As companies grow, they often risk losing control of their own corporate communication. The visual cues of communication instruments can become increasingly heterogeneous. There’s even a danger that companies may lose recognition as too many variations or sub-designs are developed. The Hanoverian Society advises horse owners on one of the most successful breeds of horses in the world. With the support of the Bremen-based Steinbeis Transfer Center for Integrated Design (i/i/d), the association successfully refocused its branding by cleaning up and modernizing its imagery and establishing coherent brand guidelines.
Corporate communication is a multifaceted discipline. Every visible expression of the brand – from business cards to headed notepaper, brochures, pamphlets, catalogs, the design of buildings, the desk in reception, email footers, website pages, every presentation, even promotional activity – everything has a design, each element conveys a message about the quality, philosophy, selfimage and customer orientation of the enterprise. Successfully merging materials and activities to focus resolutely on a common goal – and “living” a philosophy – has positive long-term impacts. Ideally, the messages conveyed by the company are condensed into a single, unmistakable, recognizable, and positively perceived brand. But often, a company designs materials that are simply too heterogeneous. Its product designer looks after the appearance of 3D products. Its graphical designer creates an appealing company logo. Its advertising agency thinks up a clever campaign. And if they’re unlucky, everyone interprets the brief and the image of the company differently, resulting in haphazard if not incongruous designs.
Alternatively, the company can approach the issue holistically, on an integrated basis. Different design processes and instruments can be dovetailed and coordinated. By integrating all elements of design, the company creates a clear, recognizable set of statements that is much easier (and cheaper) to communicate successfully than the heterogeneous alternatives.
An example of best practice in this area is provided by the Hanoverian Society. The term “brand” originally goes back to the branding of horses, so it actually stems from horse breeding. And the Hanoverian Society’s brand device is a prime example of a precise and succinct brand icon.

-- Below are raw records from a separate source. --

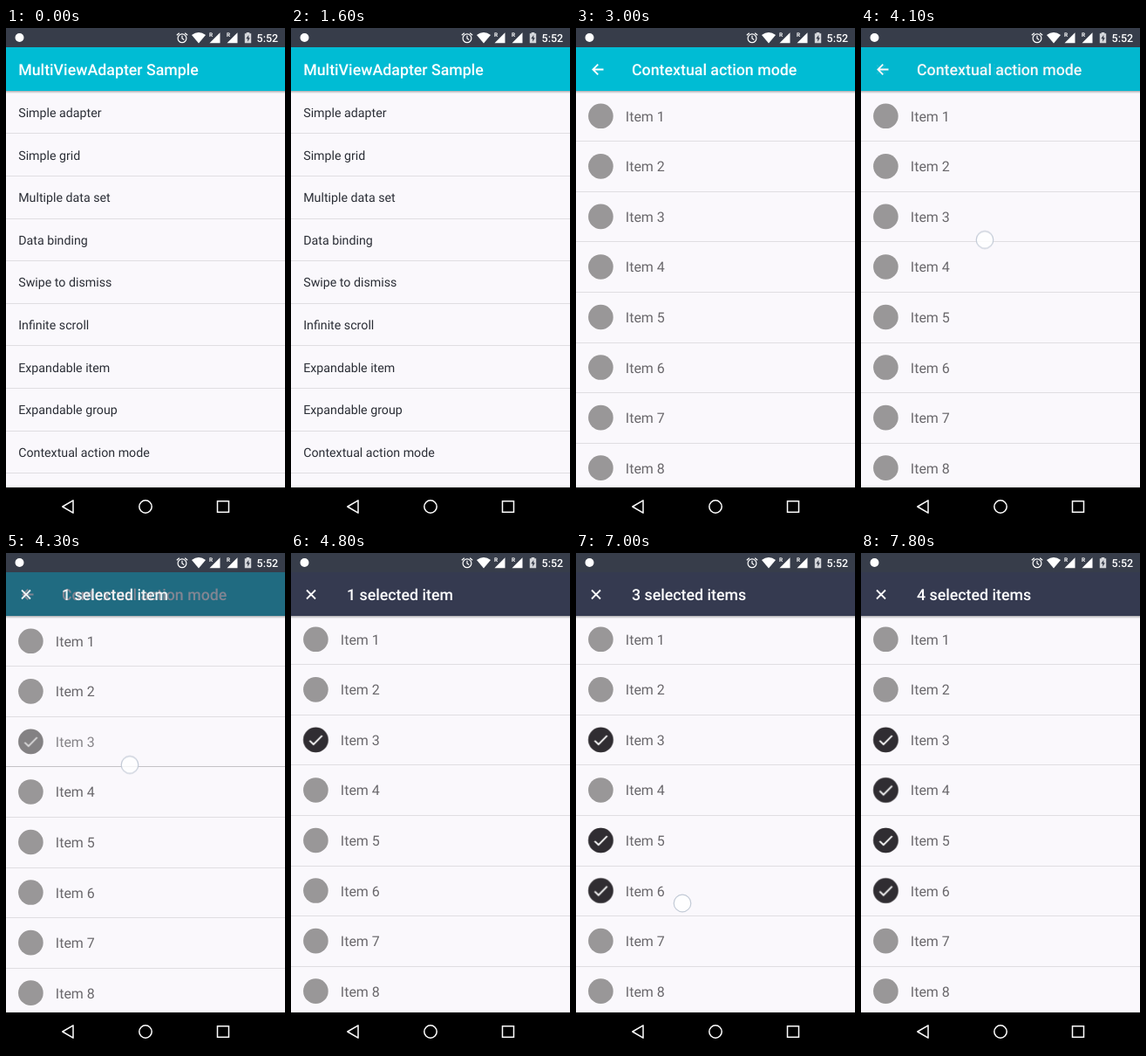
Write an HTML page that moves like this. It is 320x569 px and loops after 8000 ms.

```html
<!DOCTYPE html>
<html lang="en">
<head>
<meta charset="utf-8">
<title>MultiViewAdapter Sample</title>
<style>
html, body { margin: 0; width: 100%; height: 100%; overflow: hidden; background: #000; }
svg { display: block; width: 100vw; height: 100vh; font-family: Roboto, sans-serif; text-rendering: geometricPrecision; }
.title { font-size: 17.78px; font-weight: 500; fill: #fff; }
.menu { font-size: 14.22px; fill: #2b2e36; }
.label { font-size: 16px; fill: #6a686c; }
.line { fill: #e0dee2; }
.icon { fill: none; stroke: #fff; stroke-width: 1.8; }

/* One loop is 8 s, stepped every 100 ms (1.25%). */
.screen, .list, .bar, .bar-text, .touch, .count, .sel, .disc3, .tick3, .label3, .line3 {
  animation: 8s step-end infinite;
}
.screen { animation-name: open; }
.list { animation-name: nudge; }
.bar { animation-name: bar; }
.bar-text { animation-name: bar-text; }
.touch { animation-name: touch; }
.count1 { animation-name: count1; }
.count2 { animation-name: count2; }
.count3 { animation-name: count3; }
.count4 { animation-name: sel4; }
.sel4 { animation-name: sel4; }
.sel5 { animation-name: sel5; }
.sel6 { animation-name: sel6; }
.disc3 { animation-name: disc3; }
.tick3 { animation-name: tick3; }
.label3 { animation-name: label3; }
.line3 { animation-name: line3; }

@keyframes open {
  0% { opacity: 0; transform: translateY(45px); }
  21.25% { opacity: .89; transform: translateY(11px); }
  22.5% { opacity: 1; transform: translateY(1px); }
  23.75%, to { opacity: 1; transform: none; }
}
@keyframes nudge {
  0% { transform: none; }
  58.75% { transform: translateY(-1px); }
  60%, to { transform: translateY(-2px); }
}
@keyframes bar {
  0% { opacity: 0; }
  51.25% { opacity: .04; }
  52.5% { opacity: .25; }
  53.75% { opacity: .62; }
  55%, to { opacity: 1; }
}
@keyframes bar-text {
  0% { opacity: 0; }
  51.25% { opacity: .08; }
  52.5% { opacity: .45; }
  53.75% { opacity: .9; }
  55%, to { opacity: 1; }
}
@keyframes touch {
  0% { opacity: 0; transform: translate(142px, 242.5px); }
  43.75% { opacity: 1; transform: translate(142px, 242.5px); }
  58.75% { opacity: 0; transform: translate(120px, 347.5px); }
  68.75% { opacity: 1; transform: translate(120px, 347.5px); }
  75% { opacity: 0; transform: translate(122px, 401px); }
  82.5% { opacity: 1; transform: translate(122px, 401px); }
  88.75% { opacity: 0; transform: translate(121px, 286px); }
  93.75% { opacity: 1; transform: translate(121px, 286px); }
  97.5%, to { opacity: 0; transform: translate(121px, 286px); }
}
@keyframes count1 { 0% { opacity: 1; } 71.25%, to { opacity: 0; } }
@keyframes count2 { 0% { opacity: 0; } 71.25% { opacity: 1; } 86.25%, to { opacity: 0; } }
@keyframes count3 { 0% { opacity: 0; } 86.25% { opacity: 1; } 95%, to { opacity: 0; } }
@keyframes sel5 { 0% { opacity: 0; } 71.25% { opacity: .5; } 72.5%, to { opacity: 1; } }
@keyframes sel6 { 0% { opacity: 0; } 86.25% { opacity: .5; } 87.5%, to { opacity: 1; } }
@keyframes sel4 { 0% { opacity: 0; } 95% { opacity: 1; } to { opacity: 1; } }
@keyframes disc3 { 0% { opacity: 0; } 52.5% { opacity: .06; } 53.75% { opacity: .2; } 55%, to { opacity: 1; } }
@keyframes tick3 { 0% { opacity: 0; } 52.5% { opacity: .2; } 53.75% { opacity: .7; } 55%, to { opacity: 1; } }
@keyframes label3 { 0% { opacity: 1; } 53.75% { opacity: .8; } 55%, to { opacity: 1; } }
@keyframes line3 { 0% { fill: #e0dee2; } 53.75% { fill: #c4c2c6; } 55%, to { fill: #e0dee2; } }
</style>
</head>
<body>
<svg viewBox="0 0 320 569">
  <defs>
    <linearGradient id="shade" x1="0" y1="0" x2="0" y2="1">
      <stop offset="0" stop-color="#000" stop-opacity=".3"/>
      <stop offset="1" stop-color="#000" stop-opacity="0"/>
    </linearGradient>
    <path id="signal" d="M6 -6V6H-6Z"/>
  </defs>

  <g>
    <rect y="22" width="320" height="504" fill="#faf8fc"/>
    <g id="menu"></g>
    <rect y="22" width="320" height="50" fill="#00bcd4"/>
    <rect y="72" width="320" height="3" fill="url(#shade)"/>
    <text class="title" x="14.2" y="54">MultiViewAdapter Sample</text>
  </g>

  <g class="screen">
    <rect y="22" width="320" height="510" fill="#faf8fc"/>
    <g class="list" id="items"></g>
    <rect y="22" width="320" height="50" fill="#00bcd4"/>
    <rect y="72" width="320" height="3" fill="url(#shade)"/>
    <path class="icon" d="M31.5 47.5H19.5M25.3 41.6L19.4 47.5L25.3 53.4"/>
    <text class="title" x="64" y="54">Contextual action mode</text>
    <rect class="bar" y="22" width="320" height="50" fill="#353a50"/>
    <g class="bar-text">
      <path class="icon" d="M18 42.5L28 52.5M28 42.5L18 52.5"/>
      <g id="counts"></g>
    </g>
  </g>

  <circle class="touch" r="9.8" fill="#fff" fill-opacity=".8" stroke="#c2cad6" stroke-width="1.2"/>

  <g fill="#fff">
    <rect width="320" height="22" fill="#373d4a"/>
    <circle cx="15.5" cy="11" r="5"/>
    <g fill="none" stroke="#fff" stroke-width="1.2">
      <circle cx="202" cy="11.8" r="4.9"/>
      <path d="M202 8.8V12L204.3 13.5M195.8 8.2L198.8 5.7M208.2 8.2L205.2 5.7"/>
    </g>
    <path d="M221 17.6L213 8Q221 2 229 8Z"/>
    <use href="#signal" x="239.5" y="11.2"/>
    <use href="#signal" x="259.5" y="11.2"/>
    <g font-size="6.5" font-weight="700">
      <text x="233" y="10">R</text>
      <text x="253" y="10">R</text>
    </g>
    <path d="M275.7 5V6.2H273.8V17.3H281.2V6.2H279.3V5Z" fill="#d4d6da"/>
    <path d="M278.3 8L275.3 12.3H277.2V15.8L279.8 11.3H278.3Z" fill="#373d4a"/>
    <text x="287.6" y="15.8" font-size="12.5" font-weight="500">5:52</text>
  </g>

  <rect y="526" width="320" height="43"/>
  <g class="icon" style="stroke-width: 1.5">
    <path d="M64.8 548L77 540.8V555.2Z" stroke-linejoin="round"/>
    <circle cx="160" cy="548" r="7.2"/>
    <rect x="242.5" y="541.7" width="13" height="12.6"/>
  </g>
</svg>

<script>
const fill = (id, rows) => { document.getElementById(id).innerHTML = rows.join(""); };
const line = (y, cls = "") => `<rect class="line ${cls}" y="${Math.round(y)}" width="320" height="1"/>`;

const menu = ["Simple adapter", "Simple grid", "Multiple data set", "Data binding", "Swipe to dismiss",
  "Infinite scroll", "Expandable item", "Expandable group", "Contextual action mode"];

fill("menu", menu.map((name, i) => {
  const y = 48.62 * i;
  return `<text class="menu" x="14.2" y="${102 + y}">${name}</text>` + line(120.3 + y);
}));

const check = n => {
  const [disc, tick] = n === 3 ? ["disc3", "tick3"] : ["", ""];
  return `<g class="${n === 3 ? "" : "sel sel" + n}">
    <circle class="${disc}" r="14.3" fill="#302d32"/>
    <path class="icon ${tick}" d="M-7 .8L-2.6 5.2L7.3 -4.8"/></g>`;
};

fill("items", Array.from({ length: 8 }, (_, i) => {
  const n = i + 1, y = 57.55 * i, third = n === 3;
  return `<g transform="translate(28.4 ${100.8 + y})"><circle r="14.3" fill="#999798"/>
    ${n > 2 && n < 7 ? check(n) : ""}</g>
    <text class="label ${third ? "label3" : ""}" x="56.8" y="${106.8 + y}">Item ${n}</text>`
    + line(129.3 + y, third ? "line3" : "");
}));

fill("counts", [1, 2, 3, 4].map(n =>
  `<text class="title count count${n}" x="64" y="54">${n} selected item${n > 1 ? "s" : ""}</text>`));
</script>
</body>
</html>
```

Unfortunately however, the Hanoverian Society had “let go of the reins” a bit in recent years when it came to its communication, partly due to its own success, which has been at an international level. Last year, the society successfully relaunched its brand. Central to its branding remains the Hanoverian H symbol, retaining yellow and black as this is already known internationally and thus good for recognition.
The brand is now part of an identity that forms an umbrella over the many Hanoverian associations, sub-associations, initiatives, promotions, organizational entities and even individual breeding farms, throughout the whole world. All media are now based on a clearly defined communication strategy and common design guidelines – from the “Hannoveraner” magazine to auction catalogs, headed notepaper, invitations and programs. The website will also adhere to these guidelines to ensure all media are clear and gain strong recognition.
The systematic design guidelines have other benefits, of course. Not only do they differentiate the Hanoverian brand clearly from the competition – and with it, the whole Hanoverian Society – they also make design processes and production more efficient. The identity and recognition of the Hanoverian Society grows hand-in-hand with identification with Hanoverian horses – something everyone in the Hanoverian fraternity can be proud of!
The i/i/d supports enterprises on a project basis or as a long-term consulting partner with the development of market-ready concepts, products and services. Its methods range from careful consideration of business potential to assessments of future market requirements. Its portfolio of services ranges from innovation strategies and corporate planning to communication design, brand development, industrial and interface design, and workstation design. It delivers products, processes and communications that arouse the interest of customers and users, and foster satisfaction – the foundation of sustainable success.